If we made it easier to engage on our referral management system, or in other words, gave our users a way to channel that sense of ownership and pride, then the people on the frontlines, who were talking to people at specialist offices and generally the first to unearth the incorrect office data, would and could take ownership in updating and curating the provider data in our system, if we made it easy enough to do so. Think of it as a bottom-up vs. top-down approach to ensuring accurate network data.
The other piece involved in making this work was an intensive company focus group involved in deriving what motivates our users on a personal and professional level and most appealed to them based on the demographic data and marketing research results that were also a part of the survey. The answers were worked into what is now evident in our enhanced profiles.
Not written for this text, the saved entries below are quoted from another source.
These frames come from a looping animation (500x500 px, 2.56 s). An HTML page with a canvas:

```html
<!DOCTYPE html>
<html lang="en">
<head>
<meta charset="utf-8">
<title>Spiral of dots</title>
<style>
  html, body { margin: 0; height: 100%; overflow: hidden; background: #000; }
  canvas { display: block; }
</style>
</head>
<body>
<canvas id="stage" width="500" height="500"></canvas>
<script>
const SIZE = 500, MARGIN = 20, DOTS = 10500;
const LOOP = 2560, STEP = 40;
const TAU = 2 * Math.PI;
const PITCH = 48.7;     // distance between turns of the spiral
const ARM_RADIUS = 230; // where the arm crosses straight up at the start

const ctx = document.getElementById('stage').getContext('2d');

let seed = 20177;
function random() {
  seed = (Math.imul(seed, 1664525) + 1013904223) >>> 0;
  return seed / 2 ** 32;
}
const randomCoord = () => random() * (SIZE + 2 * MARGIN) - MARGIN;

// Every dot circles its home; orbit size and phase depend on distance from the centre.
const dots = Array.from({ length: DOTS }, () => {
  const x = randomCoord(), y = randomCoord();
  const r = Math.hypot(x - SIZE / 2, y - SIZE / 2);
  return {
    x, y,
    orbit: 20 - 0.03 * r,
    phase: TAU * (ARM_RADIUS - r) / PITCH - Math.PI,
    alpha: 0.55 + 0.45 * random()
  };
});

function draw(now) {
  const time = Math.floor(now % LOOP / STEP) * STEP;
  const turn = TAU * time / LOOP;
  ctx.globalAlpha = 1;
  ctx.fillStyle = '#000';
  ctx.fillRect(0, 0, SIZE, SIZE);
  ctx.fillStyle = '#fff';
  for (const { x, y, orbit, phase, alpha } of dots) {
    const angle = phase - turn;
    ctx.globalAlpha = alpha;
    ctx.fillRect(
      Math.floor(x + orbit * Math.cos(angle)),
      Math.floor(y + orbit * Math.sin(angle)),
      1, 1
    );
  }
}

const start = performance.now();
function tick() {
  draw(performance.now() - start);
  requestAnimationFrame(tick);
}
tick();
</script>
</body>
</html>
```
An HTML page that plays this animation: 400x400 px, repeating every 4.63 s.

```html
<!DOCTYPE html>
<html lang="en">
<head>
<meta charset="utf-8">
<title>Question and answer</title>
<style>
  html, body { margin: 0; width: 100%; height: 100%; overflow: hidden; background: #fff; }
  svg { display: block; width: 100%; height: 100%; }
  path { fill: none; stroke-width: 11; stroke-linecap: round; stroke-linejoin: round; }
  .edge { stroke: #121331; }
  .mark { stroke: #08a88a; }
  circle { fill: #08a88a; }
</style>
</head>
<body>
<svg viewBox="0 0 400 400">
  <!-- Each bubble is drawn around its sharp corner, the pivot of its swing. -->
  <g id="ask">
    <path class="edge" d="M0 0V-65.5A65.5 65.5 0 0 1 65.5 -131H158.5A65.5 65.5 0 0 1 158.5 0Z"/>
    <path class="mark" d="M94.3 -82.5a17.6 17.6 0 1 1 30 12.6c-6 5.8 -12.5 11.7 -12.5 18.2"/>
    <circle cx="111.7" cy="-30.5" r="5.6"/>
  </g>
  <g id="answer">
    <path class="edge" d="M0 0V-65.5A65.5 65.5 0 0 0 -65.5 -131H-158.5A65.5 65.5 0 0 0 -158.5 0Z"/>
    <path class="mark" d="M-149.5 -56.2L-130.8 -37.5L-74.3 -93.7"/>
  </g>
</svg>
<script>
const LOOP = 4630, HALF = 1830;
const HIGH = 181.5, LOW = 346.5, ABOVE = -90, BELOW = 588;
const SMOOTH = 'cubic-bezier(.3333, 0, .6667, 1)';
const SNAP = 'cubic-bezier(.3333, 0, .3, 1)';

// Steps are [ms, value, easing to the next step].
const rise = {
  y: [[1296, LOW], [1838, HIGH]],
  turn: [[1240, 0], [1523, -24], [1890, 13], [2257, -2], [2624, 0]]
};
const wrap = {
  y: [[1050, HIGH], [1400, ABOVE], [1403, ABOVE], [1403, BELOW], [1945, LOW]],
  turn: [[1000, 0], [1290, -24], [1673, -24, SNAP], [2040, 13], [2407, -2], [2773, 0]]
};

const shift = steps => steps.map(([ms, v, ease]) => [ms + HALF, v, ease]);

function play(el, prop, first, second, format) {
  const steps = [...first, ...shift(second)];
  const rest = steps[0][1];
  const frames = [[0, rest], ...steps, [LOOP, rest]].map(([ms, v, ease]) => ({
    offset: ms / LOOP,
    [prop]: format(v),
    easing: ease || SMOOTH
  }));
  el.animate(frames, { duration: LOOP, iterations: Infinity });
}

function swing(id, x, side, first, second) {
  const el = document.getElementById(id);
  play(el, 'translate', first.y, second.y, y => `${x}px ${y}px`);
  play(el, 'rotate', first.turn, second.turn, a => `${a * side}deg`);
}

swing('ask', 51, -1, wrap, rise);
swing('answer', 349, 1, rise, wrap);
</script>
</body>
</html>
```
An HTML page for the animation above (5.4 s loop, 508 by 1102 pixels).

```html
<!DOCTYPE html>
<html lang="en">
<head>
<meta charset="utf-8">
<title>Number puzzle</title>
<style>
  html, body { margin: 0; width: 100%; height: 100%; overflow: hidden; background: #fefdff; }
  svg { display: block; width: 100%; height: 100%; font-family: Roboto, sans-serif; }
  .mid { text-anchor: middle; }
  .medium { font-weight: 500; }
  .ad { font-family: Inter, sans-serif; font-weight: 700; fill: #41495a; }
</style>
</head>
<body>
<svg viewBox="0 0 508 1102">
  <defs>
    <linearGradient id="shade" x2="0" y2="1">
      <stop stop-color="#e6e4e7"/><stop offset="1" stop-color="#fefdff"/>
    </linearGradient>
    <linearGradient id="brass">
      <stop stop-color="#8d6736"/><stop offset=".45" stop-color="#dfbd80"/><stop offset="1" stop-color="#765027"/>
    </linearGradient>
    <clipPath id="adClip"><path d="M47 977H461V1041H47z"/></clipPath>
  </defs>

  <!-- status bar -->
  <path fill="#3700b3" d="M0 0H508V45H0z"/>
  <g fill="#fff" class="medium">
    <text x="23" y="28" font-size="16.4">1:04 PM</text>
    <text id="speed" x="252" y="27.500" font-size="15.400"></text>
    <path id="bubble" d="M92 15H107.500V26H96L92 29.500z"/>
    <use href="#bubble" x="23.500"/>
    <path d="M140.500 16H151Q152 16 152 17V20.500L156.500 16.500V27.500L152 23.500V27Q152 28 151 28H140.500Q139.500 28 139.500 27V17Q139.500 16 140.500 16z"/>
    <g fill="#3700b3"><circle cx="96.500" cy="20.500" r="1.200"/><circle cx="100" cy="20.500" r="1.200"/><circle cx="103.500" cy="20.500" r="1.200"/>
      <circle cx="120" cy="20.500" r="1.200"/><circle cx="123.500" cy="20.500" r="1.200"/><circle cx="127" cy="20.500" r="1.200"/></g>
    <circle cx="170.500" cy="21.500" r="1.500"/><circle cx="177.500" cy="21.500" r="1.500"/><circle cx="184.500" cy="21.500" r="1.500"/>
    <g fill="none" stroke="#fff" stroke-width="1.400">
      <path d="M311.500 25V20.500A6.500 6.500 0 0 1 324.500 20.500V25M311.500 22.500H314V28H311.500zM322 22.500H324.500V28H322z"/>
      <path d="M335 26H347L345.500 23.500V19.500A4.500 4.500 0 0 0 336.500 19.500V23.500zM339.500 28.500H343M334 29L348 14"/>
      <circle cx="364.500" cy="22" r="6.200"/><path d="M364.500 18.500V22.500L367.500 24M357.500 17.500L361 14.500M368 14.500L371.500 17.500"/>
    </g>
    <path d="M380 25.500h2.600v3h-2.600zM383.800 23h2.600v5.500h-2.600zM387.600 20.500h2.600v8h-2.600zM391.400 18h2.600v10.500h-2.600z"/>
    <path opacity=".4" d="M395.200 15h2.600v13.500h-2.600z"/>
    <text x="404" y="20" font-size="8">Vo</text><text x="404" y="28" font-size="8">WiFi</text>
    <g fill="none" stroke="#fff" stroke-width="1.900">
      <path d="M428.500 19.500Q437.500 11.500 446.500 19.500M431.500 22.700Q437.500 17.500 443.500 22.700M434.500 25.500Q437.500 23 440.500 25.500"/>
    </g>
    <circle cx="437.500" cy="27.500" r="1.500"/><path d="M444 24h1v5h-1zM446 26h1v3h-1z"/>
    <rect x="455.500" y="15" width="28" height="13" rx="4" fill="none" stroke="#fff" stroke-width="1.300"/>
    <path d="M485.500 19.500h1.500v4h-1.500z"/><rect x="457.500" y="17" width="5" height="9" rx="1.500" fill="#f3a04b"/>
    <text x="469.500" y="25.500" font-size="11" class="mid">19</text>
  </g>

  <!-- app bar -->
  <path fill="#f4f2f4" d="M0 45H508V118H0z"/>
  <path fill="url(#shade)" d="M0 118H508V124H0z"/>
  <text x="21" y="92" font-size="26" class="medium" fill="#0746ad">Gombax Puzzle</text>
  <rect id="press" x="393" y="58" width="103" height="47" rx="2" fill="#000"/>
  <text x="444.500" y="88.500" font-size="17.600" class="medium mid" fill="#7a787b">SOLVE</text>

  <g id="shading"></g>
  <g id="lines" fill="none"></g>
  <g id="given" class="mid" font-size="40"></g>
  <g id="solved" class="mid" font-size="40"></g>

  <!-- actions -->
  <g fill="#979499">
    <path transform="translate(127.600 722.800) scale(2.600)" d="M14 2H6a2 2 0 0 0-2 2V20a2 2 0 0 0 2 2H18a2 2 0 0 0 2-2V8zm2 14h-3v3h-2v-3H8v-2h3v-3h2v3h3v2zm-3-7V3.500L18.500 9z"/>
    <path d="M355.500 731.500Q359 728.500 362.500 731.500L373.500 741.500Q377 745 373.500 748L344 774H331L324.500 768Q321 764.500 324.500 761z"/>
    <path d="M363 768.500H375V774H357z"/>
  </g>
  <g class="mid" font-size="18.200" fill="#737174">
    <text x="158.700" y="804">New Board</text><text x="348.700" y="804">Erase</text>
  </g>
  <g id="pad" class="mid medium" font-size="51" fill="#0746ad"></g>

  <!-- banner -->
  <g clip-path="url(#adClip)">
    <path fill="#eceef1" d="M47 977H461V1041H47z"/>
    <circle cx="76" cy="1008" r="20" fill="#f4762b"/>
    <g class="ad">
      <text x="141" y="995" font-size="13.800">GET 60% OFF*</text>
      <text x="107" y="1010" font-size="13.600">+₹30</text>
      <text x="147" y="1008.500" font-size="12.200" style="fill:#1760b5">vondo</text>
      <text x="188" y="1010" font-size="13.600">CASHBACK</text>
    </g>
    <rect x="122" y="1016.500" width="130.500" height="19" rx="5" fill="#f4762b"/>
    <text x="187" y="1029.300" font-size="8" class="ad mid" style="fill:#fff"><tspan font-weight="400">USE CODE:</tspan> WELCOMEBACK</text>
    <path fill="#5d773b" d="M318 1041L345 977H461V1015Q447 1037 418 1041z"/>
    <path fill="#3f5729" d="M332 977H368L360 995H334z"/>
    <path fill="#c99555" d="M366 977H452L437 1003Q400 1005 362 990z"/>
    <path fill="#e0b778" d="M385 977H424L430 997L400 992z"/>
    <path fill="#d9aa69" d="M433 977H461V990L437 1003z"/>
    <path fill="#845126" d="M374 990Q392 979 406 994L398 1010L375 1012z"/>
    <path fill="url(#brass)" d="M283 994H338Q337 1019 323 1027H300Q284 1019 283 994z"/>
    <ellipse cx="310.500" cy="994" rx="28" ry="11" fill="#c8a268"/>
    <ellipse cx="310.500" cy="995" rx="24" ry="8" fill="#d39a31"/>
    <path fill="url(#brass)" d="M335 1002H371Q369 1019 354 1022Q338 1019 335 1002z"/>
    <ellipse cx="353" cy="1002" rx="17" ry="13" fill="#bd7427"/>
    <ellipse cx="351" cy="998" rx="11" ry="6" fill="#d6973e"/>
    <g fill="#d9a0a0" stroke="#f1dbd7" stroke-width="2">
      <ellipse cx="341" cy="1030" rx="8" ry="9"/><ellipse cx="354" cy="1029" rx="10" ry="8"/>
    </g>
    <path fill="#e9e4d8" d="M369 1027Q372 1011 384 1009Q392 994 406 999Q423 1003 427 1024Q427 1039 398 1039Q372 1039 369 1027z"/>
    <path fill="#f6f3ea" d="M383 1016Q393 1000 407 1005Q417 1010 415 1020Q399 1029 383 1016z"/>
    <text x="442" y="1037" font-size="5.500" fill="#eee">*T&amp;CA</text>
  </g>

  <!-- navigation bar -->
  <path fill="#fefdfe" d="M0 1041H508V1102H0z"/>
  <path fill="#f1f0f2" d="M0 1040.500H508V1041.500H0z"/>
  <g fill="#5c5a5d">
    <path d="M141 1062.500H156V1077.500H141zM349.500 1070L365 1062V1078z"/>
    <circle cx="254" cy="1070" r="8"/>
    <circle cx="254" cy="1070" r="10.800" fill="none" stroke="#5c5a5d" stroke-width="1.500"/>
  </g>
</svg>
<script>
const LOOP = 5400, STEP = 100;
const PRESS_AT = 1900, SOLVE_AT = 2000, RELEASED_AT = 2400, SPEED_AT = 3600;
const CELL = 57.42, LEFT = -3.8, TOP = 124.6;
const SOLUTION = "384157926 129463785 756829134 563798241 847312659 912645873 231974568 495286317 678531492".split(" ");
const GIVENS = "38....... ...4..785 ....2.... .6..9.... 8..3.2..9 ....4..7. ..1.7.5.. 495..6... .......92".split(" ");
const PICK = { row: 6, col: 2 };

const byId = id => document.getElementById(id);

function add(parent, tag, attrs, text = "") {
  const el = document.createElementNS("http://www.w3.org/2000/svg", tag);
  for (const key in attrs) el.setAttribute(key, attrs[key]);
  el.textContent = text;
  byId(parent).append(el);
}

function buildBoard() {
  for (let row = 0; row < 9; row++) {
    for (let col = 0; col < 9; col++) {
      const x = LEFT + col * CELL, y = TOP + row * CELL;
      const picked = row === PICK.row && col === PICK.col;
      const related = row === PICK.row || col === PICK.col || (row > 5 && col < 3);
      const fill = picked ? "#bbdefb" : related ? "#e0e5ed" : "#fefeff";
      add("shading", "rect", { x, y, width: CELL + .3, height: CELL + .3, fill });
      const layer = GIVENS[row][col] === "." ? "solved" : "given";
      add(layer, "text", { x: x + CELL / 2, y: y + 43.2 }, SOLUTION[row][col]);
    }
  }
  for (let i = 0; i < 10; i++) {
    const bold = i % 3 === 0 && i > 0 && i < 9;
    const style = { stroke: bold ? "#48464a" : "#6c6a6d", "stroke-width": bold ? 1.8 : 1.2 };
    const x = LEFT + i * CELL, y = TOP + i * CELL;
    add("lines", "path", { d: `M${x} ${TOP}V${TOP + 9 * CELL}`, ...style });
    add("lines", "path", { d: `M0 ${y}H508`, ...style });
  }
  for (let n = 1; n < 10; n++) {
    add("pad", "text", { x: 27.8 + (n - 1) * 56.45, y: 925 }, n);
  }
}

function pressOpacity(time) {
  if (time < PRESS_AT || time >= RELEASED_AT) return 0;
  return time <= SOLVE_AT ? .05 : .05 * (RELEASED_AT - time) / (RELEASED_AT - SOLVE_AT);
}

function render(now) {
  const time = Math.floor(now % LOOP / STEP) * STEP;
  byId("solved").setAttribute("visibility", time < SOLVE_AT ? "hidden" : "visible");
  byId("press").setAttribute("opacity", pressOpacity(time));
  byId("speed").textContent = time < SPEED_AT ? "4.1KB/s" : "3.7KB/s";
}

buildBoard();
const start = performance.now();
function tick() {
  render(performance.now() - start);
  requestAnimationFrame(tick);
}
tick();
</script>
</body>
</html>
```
Instead of just a first and last name, our users now have a profile picture, as well as the ability to select several “tags” - some professional, some personal, and they may enter a free-text bio. They can create an identity within our product to tell the par8o community. Our product voice is friendlier, and there are emojis and “work queue zero” ego gratification giant emojis with fun comments written by our marketing department.
We also changed out data from static to “crowd sourced” - meaning end-users could report inaccurate data, and enter new data, then request that our support team reviews and approves changes.
When we tested this, we quickly saw that data fidelity started to improve. A key enabler for a well functioning referral management system and a real asset to any high performance referral network.
Better still: Enhanced community profiles create a sense of community across offices within a network, helping staff in different offices to better establish and maintain the relationships which are so critical to effective care coordination. This capability, especially combined with the two other parts of the platform upgrade, par8o Chat and par8o’s new user homepage, have an immediate impact on how people engage with the par8o platform.
We see this reflected with improved responsiveness among staff using enhanced profiles and improved data integrity. Enhanced profiles will also enable some improved ways to sign into par8o, including two-factor authentication via your cell phone and a magic sign-in link via your email inbox in case you forget your password. More to come.
About the Author: Roc Hargrove is par8o's SVP of Product. He oversees a team of product managers and his pup Bonnie is often seen following either him or a tennis ball around the office.